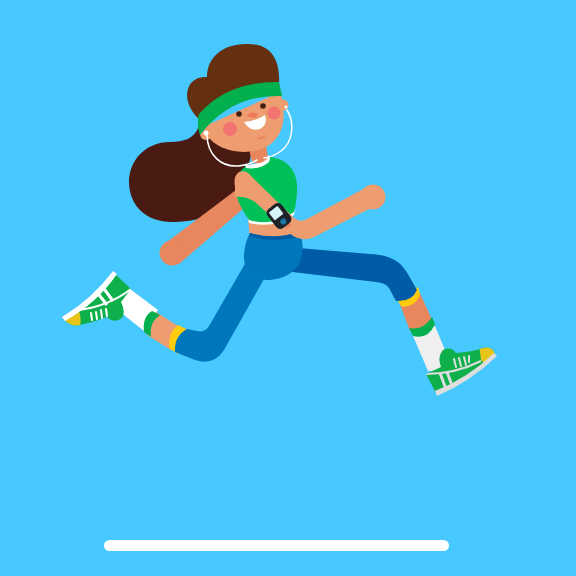
<!DOCTYPE html>
<html lang="en">
<head>
<meta charset="utf-8">
<title>Runner</title>
<style>
:root {
  --sky: #47c9ff;
  --white: #ffffff;
  --sock-shade: #efefef;
  --sole-shade: #dedede;
  --skin: #ee9d70;
  --skin-shade: #e8875e;
  --blush: #f2736f;
  --nose: #f0785a;
  --hair: #643010;
  --hair-back: #481a12;
  --hair-dot: #5a1d18;
  --green: #00c157;
  --green-band: #04b04d;
  --shoe: #0eb04b;
  --shoe-dark: #0da648;
  --yellow: #ffcb0d;
  --toe: #e8c51a;
  --blue: #0077bd;
  --blue-far: #005ca6;
  --ink: #1f2328;
}
html, body { margin: 0; overflow: hidden; background: var(--sky); }
svg { display: block; width: 576px; height: 576px; }
.white { fill: var(--white); }
.skin { fill: var(--skin); }
.skin-shade { fill: var(--skin-shade); }
.hair { fill: var(--hair); }
.green { fill: var(--green); }
.band { fill: var(--green-band); }
.shoe { fill: var(--shoe); }
.toe { fill: var(--toe); }
.yellow { fill: var(--yellow); }
.blue { fill: var(--blue); }
.blue-far { fill: var(--blue-far); }
.ink { fill: var(--ink); }
.blush { fill: var(--blush); }
.lace, .wire { fill: none; stroke: var(--white); stroke-linecap: round; }
.lace { stroke-width: 2; }
.wire { stroke-width: 1.5; }
.shade-line { stroke: var(--sole-shade); }
</style>
</head>
<body>
<svg viewBox="0 0 576 576" role="img" aria-label="A smiling woman with a green headband running in mid-air">
  <defs>
    <pattern id="hair-texture" width="4" height="4" patternUnits="userSpaceOnUse" patternTransform="rotate(30)">
      <rect width="4" height="4" fill="var(--hair-back)"/>
      <circle cx="2" cy="2" r="0.6" fill="var(--hair-dot)"/>
    </pattern>
    <clipPath id="left-shoe-shape">
      <path d="M114 273L131 289L121 302Q126 312 122 318Q114 324 107 317Q94 322 80 325Q70 327 64 319Q94 301 114 273Z"/>
    </clipPath>
    <clipPath id="right-shoe-shape">
      <path d="M426 374L441 367Q437 357 443 350Q451 346 456 353Q472 352 483 348Q492 346 495 354Q470 378 436 393Z"/>
    </clipPath>
  </defs>

  <rect id="sky" width="576" height="576" fill="var(--sky)"/>
  <rect id="ground" class="white" x="104" y="540" width="345" height="11" rx="5.5"/>

  <path id="hair-back" fill="url(#hair-texture)" d="M199 126C194 139 184 142 170 142C146 142 129 160 129 182C129 206 147 223 174 222C204 222 240 208 246 178L252 150L206 134Z"/>

  <g id="far-arm">
    <path class="skin-shade" d="M236 190L163 245L179 264L244 208Z"/>
    <circle class="skin-shade" cx="172" cy="253" r="12.5"/>
  </g>

  <g id="far-leg">
    <path fill="var(--sock-shade)" d="M413 336L435 326L447 355L443 371L428 371Z"/>
    <path class="skin-shade" d="M399 302L420 293L432 320Q424 333 410 331Z"/>
    <path class="band" d="M409 328Q423 331 432 317L435 324Q428 340 413 336Z"/>
    <path class="yellow" d="M396 298L418 287L420 294Q417 306 402 307Z"/>
    <path class="blue-far" d="M286 247L370 254C393 255 402 263 409 276L417 290Q412 302 396 301L389 288Q386 283 376 282L284 271Z"/>
  </g>

  <g id="right-shoe">
    <g clip-path="url(#right-shoe-shape)">
      <rect class="shoe" x="420" y="340" width="80" height="60"/>
      <path class="toe" d="M479 344L481 360L489 367L500 350Z"/>
      <path fill="none" stroke="var(--sole-shade)" stroke-width="2" d="M426 374Q455 374 481 361"/>
      <path fill="none" stroke="var(--sole-shade)" stroke-width="3" d="M440 373L446 389M447 372L453 388"/>
    </g>
    <path class="lace shade-line" d="M454 359L456 367M459 358L461 366M464 357L466 365M469 356L469 362"/>
    <path fill="var(--sole-shade)" d="M435 391Q468 378 494 353L497 356Q470 382 437 396Z"/>
  </g>

  <g id="near-leg">
    <path class="white" d="M130 289L158 310L144 331L119 311L121 301Z"/>
    <path class="skin" d="M156 312L178 326L171 350L147 335Z"/>
    <path class="band" d="M152 311L160 315Q149 322 151 337L144 332Q142 317 152 311Z"/>
    <path class="yellow" d="M178 325L190 331L178 354L169 348Q168 332 178 325Z"/>
    <path class="blue" d="M246 262L209 326Q205 333 197 331L187 329Q174 336 175 352L195 360Q214 366 224 350L264 279Z"/>
  </g>

  <g id="left-shoe">
    <g clip-path="url(#left-shoe-shape)">
      <rect class="shoe" x="60" y="268" width="75" height="60"/>
      <path class="toe" d="M60 318L77 308Q82 314 80 328L62 330Z"/>
      <path fill="none" stroke="var(--white)" stroke-width="2" d="M131 289Q109 306 79 310"/>
      <path fill="none" stroke="var(--white)" stroke-width="3" d="M102 286L113 301M96 291L107 305"/>
    </g>
    <path class="lace" d="M91 313L92 320M96 312L97 319M101 310L102 318M106 309L107 316"/>
    <path class="white" d="M113 271L117 274Q97 303 65 321L62 317Q92 299 113 271Z"/>
  </g>

  <g id="torso">
    <path class="skin" d="M248 218L292 215Q294 227 301 240L250 240Z"/>
    <path class="blue" d="M250 233Q275 241 299 233Q304 241 302 254C300 271 284 280 267 280C250 279 243 268 244 254Q245 242 250 233Z"/>
    <path fill="var(--blue-far)" d="M250 233Q275 240 298 232L300 236Q275 244 249 236Z"/>
    <path class="white" d="M248 218Q274 225 295 209L294 215Q274 229 249 223Z"/>
    <path class="green" d="M246 166Q258 165 270 157C289 159 298 173 297 189Q297 202 294 212Q274 227 249 220C240 207 235 196 235 184Q238 171 246 166Z"/>
    <path class="white" d="M245 165Q257 166 268 155Q272 158 268 163Q258 170 246 168Z"/>
    <path class="skin-shade" d="M249 149L266 145L268 158Q260 166 252 162Z"/>
  </g>

  <g id="near-arm">
    <path class="skin" d="M235 187Q233 176 239 172Q246 169 252 177L291 215Q298 223 305 220L369 186L377 205L314 237Q303 242 293 236L255 202Q246 196 235 197Z"/>
    <circle class="skin" cx="373" cy="197" r="12.5"/>
    <path class="skin-shade" d="M283 222L288 220L292 226L286 229Z"/>
  </g>

  <g id="music-player" transform="rotate(-38 279 216)">
    <rect class="ink" x="270" y="204" width="18" height="24" rx="5"/>
    <rect x="273" y="207" width="11" height="10" rx="1" fill="#d7f4f7"/>
    <circle cx="279" cy="223" r="3" fill="#1b75a8"/>
  </g>

  <g id="head">
    <circle class="skin" cx="283" cy="105" r="5.5"/>
    <circle class="skin" cx="206" cy="134" r="6"/>
    <path class="skin" d="M203 127L280 92C287 113 285 137 266 147C245 157 217 151 207 135Z"/>
    <path class="hair" d="M199 119C188 109 183 94 191 83Q197 76 207 77C207 58 222 44 246 44C269 43 281 57 279 86L276 92Q233 88 199 119Z"/>
    <path class="green" fill-opacity="1" d="M199 114Q228 81 279 82L282 96Q232 94 200 135Q196 124 199 114Z" style="fill:var(--green-band)"/>
    <circle class="blush" cx="230" cy="129" r="7"/>
    <circle class="blush" cx="274" cy="113" r="6.5"/>
    <circle cx="239" cy="114" r="2.8" fill="#43200e"/>
    <circle cx="263" cy="106" r="2.8" fill="#43200e"/>
    <path d="M247 116Q250 111 255 113Q259 113 257 117Q252 119 247 116Z" fill="var(--nose)"/>
    <path class="white" d="M244 122Q256 121 265 115Q268 125 260 129Q250 132 244 122Z"/>
    <path d="M258 138Q262 139 265 136" fill="none" stroke="var(--skin-shade)" stroke-width="2" stroke-linecap="round"/>
  </g>

  <g id="earphones">
    <path class="wire" d="M207 134C207 156 222 167 238 166Q248 165 257 160M287 110C295 123 293 142 281 151Q273 157 264 158"/>
    <circle class="white" cx="206" cy="133" r="2.5"/>
    <circle class="white" cx="286" cy="107" r="1.5"/>
  </g>
</svg>
</body>
</html>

########

*What the task requires*: Taking the records above, retype every line from the one with "166Q258 165 270" down to the one with "187Q233 176 239", exactly and with nothing else.

*Written answer*:
    <path class="green" d="M246 166Q258 165 270 157C289 159 298 173 297 189Q297 202 294 212Q274 227 249 220C240 207 235 196 235 184Q238 171 246 166Z"/>
    <path class="white" d="M245 165Q257 166 268 155Q272 158 268 163Q258 170 246 168Z"/>
    <path class="skin-shade" d="M249 149L266 145L268 158Q260 166 252 162Z"/>
  </g>

  <g id="near-arm">
    <path class="skin" d="M235 187Q233 176 239 172Q246 169 252 177L291 215Q298 223 305 220L369 186L377 205L314 237Q303 242 293 236L255 202Q246 196 235 197Z"/>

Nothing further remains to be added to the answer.